> **Exercise data**:
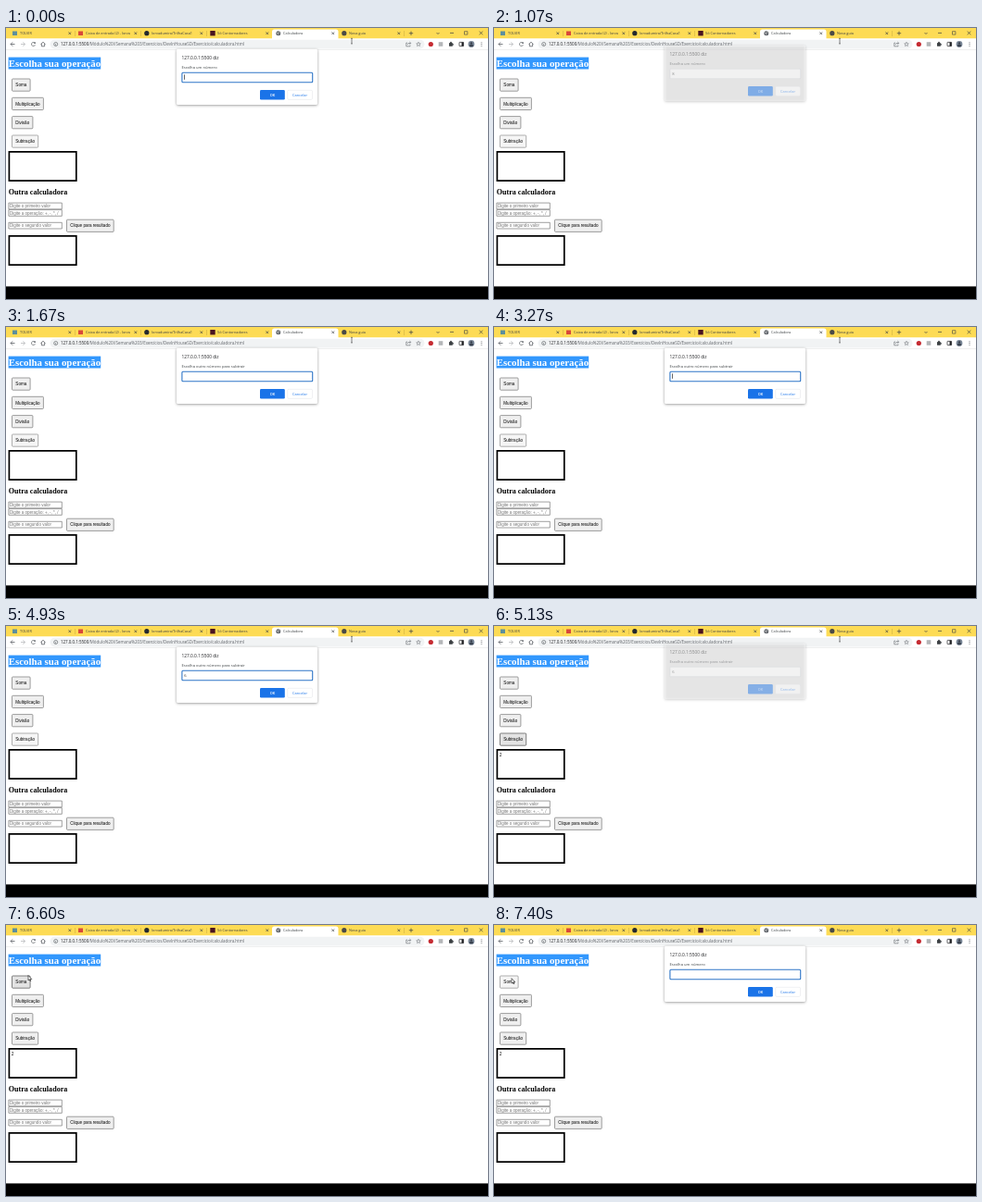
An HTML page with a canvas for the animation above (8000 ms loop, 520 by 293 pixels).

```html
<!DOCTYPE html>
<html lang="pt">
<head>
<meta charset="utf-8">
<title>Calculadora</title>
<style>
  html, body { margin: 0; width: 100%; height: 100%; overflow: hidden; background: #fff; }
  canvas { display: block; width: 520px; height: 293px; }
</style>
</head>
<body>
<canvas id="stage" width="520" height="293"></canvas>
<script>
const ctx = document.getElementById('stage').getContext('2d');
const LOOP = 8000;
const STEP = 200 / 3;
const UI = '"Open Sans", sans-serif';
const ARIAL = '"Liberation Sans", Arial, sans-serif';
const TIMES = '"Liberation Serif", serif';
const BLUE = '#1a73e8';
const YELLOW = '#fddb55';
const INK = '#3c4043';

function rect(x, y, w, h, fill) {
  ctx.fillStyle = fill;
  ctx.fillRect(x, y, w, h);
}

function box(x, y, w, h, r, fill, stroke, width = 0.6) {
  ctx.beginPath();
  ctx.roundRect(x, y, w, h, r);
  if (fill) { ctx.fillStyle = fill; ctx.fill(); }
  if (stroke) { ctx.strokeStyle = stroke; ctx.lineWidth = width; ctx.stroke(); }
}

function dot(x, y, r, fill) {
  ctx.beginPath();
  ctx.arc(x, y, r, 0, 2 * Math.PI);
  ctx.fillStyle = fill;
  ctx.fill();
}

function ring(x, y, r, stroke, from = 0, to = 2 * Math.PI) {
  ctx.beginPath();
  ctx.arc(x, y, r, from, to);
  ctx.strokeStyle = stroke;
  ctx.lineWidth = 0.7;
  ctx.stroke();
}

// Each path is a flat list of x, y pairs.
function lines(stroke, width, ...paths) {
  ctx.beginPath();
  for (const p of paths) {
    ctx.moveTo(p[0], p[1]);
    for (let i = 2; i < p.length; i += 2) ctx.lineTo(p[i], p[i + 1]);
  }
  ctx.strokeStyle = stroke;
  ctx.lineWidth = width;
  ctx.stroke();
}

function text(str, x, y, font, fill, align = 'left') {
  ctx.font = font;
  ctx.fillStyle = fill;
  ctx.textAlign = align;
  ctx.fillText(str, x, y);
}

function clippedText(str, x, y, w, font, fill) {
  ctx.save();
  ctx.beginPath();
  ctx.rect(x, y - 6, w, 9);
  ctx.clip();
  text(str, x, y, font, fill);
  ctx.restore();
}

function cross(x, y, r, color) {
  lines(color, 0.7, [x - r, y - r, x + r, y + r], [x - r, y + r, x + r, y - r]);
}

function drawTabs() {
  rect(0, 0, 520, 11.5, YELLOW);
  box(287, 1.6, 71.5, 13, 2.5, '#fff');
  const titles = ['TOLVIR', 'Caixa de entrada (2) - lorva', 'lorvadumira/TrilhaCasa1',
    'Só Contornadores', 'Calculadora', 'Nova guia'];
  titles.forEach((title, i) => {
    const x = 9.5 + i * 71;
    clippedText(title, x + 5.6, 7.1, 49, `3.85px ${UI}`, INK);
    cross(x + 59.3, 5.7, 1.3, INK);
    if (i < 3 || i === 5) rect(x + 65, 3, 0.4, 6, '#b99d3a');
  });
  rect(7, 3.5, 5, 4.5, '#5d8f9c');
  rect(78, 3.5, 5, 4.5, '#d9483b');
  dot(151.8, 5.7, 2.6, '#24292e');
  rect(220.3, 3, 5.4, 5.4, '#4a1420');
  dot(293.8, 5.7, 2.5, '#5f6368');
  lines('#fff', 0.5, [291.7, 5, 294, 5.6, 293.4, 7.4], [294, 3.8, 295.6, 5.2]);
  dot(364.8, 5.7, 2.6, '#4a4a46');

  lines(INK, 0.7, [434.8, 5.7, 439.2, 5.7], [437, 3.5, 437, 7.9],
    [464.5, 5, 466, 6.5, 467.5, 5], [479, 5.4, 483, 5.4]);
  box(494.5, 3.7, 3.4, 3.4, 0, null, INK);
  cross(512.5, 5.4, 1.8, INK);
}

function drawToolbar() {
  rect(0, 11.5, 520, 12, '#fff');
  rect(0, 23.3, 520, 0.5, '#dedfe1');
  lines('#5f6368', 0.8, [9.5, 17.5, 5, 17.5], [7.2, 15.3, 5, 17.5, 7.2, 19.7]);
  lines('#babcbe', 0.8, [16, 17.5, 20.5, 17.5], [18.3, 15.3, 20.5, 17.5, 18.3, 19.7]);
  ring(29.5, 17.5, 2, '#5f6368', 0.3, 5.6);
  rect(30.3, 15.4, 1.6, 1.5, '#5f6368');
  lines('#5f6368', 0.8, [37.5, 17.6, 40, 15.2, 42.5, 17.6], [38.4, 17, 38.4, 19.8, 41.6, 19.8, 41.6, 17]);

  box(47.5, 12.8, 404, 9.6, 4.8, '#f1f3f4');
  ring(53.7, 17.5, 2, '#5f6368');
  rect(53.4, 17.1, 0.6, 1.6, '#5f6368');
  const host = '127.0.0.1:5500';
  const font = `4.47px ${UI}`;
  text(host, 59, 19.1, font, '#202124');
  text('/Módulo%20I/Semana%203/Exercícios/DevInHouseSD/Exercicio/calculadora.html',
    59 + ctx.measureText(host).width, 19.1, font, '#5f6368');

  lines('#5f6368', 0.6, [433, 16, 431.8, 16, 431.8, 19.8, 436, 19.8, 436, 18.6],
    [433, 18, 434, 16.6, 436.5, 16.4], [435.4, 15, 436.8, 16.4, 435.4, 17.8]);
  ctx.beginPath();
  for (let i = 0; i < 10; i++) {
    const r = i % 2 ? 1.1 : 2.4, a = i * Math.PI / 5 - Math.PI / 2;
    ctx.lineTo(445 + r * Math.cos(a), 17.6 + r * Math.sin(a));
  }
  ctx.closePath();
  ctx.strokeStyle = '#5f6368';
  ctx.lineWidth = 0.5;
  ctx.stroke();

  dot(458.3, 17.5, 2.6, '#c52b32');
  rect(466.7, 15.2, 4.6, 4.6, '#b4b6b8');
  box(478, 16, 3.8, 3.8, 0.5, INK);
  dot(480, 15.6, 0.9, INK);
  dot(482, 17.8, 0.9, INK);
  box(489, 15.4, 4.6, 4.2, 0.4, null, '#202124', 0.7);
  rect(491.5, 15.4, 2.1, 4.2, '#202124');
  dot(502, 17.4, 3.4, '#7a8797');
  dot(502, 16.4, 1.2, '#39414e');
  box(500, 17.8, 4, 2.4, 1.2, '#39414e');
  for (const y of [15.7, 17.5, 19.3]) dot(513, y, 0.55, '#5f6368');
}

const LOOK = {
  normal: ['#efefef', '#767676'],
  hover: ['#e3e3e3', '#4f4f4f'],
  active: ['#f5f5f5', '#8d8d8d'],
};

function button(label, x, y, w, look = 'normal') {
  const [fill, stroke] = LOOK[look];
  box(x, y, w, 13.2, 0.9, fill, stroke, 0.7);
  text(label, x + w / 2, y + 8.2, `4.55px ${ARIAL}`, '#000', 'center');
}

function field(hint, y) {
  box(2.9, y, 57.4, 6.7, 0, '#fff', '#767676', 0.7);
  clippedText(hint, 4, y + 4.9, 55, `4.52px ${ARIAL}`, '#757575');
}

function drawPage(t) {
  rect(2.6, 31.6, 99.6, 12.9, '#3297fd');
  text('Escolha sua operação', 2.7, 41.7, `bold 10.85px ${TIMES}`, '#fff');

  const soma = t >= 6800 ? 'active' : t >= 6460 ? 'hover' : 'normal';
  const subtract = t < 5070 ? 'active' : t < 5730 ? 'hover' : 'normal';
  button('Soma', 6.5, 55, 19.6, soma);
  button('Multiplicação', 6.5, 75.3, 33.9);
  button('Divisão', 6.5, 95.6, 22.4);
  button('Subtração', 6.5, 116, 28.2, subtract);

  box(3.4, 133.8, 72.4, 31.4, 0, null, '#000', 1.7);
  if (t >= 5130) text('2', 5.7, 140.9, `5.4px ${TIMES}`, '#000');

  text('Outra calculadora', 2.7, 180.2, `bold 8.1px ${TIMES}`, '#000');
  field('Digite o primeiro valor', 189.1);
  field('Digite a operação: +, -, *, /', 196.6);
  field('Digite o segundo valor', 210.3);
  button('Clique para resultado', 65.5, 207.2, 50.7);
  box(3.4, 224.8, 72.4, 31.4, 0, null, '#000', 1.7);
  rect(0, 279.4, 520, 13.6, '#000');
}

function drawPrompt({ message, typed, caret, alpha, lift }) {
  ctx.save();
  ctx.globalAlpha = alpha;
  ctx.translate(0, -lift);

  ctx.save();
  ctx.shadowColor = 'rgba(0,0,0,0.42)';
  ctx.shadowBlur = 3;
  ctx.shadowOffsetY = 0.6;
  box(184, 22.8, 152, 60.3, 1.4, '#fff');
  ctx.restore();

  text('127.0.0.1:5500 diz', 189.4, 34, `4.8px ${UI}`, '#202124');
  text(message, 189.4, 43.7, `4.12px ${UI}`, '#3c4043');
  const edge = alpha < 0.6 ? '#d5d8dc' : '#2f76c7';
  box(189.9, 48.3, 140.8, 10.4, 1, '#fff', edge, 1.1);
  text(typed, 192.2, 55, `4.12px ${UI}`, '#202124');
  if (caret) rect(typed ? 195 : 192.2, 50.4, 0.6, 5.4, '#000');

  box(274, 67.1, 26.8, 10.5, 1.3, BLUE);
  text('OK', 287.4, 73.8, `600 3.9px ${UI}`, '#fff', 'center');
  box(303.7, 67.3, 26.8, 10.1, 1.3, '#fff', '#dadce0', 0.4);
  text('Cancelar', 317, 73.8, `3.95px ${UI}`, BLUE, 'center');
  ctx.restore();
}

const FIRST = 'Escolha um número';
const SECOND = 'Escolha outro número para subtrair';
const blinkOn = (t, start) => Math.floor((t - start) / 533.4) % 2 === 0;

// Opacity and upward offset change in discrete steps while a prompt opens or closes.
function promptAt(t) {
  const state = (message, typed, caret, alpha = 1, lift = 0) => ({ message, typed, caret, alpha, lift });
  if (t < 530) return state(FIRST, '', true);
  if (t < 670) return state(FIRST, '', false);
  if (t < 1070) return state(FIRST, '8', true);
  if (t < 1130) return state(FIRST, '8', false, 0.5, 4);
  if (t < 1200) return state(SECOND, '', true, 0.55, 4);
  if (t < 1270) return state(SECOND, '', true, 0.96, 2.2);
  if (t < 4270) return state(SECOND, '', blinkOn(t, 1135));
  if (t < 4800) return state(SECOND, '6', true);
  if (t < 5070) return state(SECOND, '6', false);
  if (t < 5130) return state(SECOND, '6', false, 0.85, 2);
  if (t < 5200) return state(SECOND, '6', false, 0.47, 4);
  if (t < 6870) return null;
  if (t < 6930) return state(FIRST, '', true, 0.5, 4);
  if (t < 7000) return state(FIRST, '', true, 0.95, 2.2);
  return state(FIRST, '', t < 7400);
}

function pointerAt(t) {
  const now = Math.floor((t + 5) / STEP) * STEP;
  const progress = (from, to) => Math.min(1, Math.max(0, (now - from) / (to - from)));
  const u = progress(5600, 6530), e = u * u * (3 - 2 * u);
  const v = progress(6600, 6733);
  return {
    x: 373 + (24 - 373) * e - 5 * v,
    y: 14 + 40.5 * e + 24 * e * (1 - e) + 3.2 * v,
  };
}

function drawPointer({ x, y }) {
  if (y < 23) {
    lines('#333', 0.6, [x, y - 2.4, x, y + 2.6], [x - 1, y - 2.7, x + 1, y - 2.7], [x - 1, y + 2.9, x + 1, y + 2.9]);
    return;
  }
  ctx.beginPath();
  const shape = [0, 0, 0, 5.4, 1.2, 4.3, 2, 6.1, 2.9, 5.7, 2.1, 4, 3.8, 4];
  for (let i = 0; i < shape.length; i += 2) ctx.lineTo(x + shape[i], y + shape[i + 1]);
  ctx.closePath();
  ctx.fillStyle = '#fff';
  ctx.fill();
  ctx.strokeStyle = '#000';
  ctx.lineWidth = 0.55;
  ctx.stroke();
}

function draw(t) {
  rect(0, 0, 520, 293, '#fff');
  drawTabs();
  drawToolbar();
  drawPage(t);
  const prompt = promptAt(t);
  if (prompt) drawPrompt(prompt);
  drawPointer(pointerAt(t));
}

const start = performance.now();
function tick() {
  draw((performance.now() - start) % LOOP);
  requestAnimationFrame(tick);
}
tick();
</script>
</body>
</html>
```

> **Exercise instructions**: Lines above with "normal" in them are the ones to copy.

> **Solution to the exercise**:
  normal: ['#efefef', '#767676'],
function button(label, x, y, w, look = 'normal') {
  const soma = t >= 6800 ? 'active' : t >= 6460 ? 'hover' : 'normal';
  const subtract = t < 5070 ? 'active' : t < 5730 ? 'hover' : 'normal';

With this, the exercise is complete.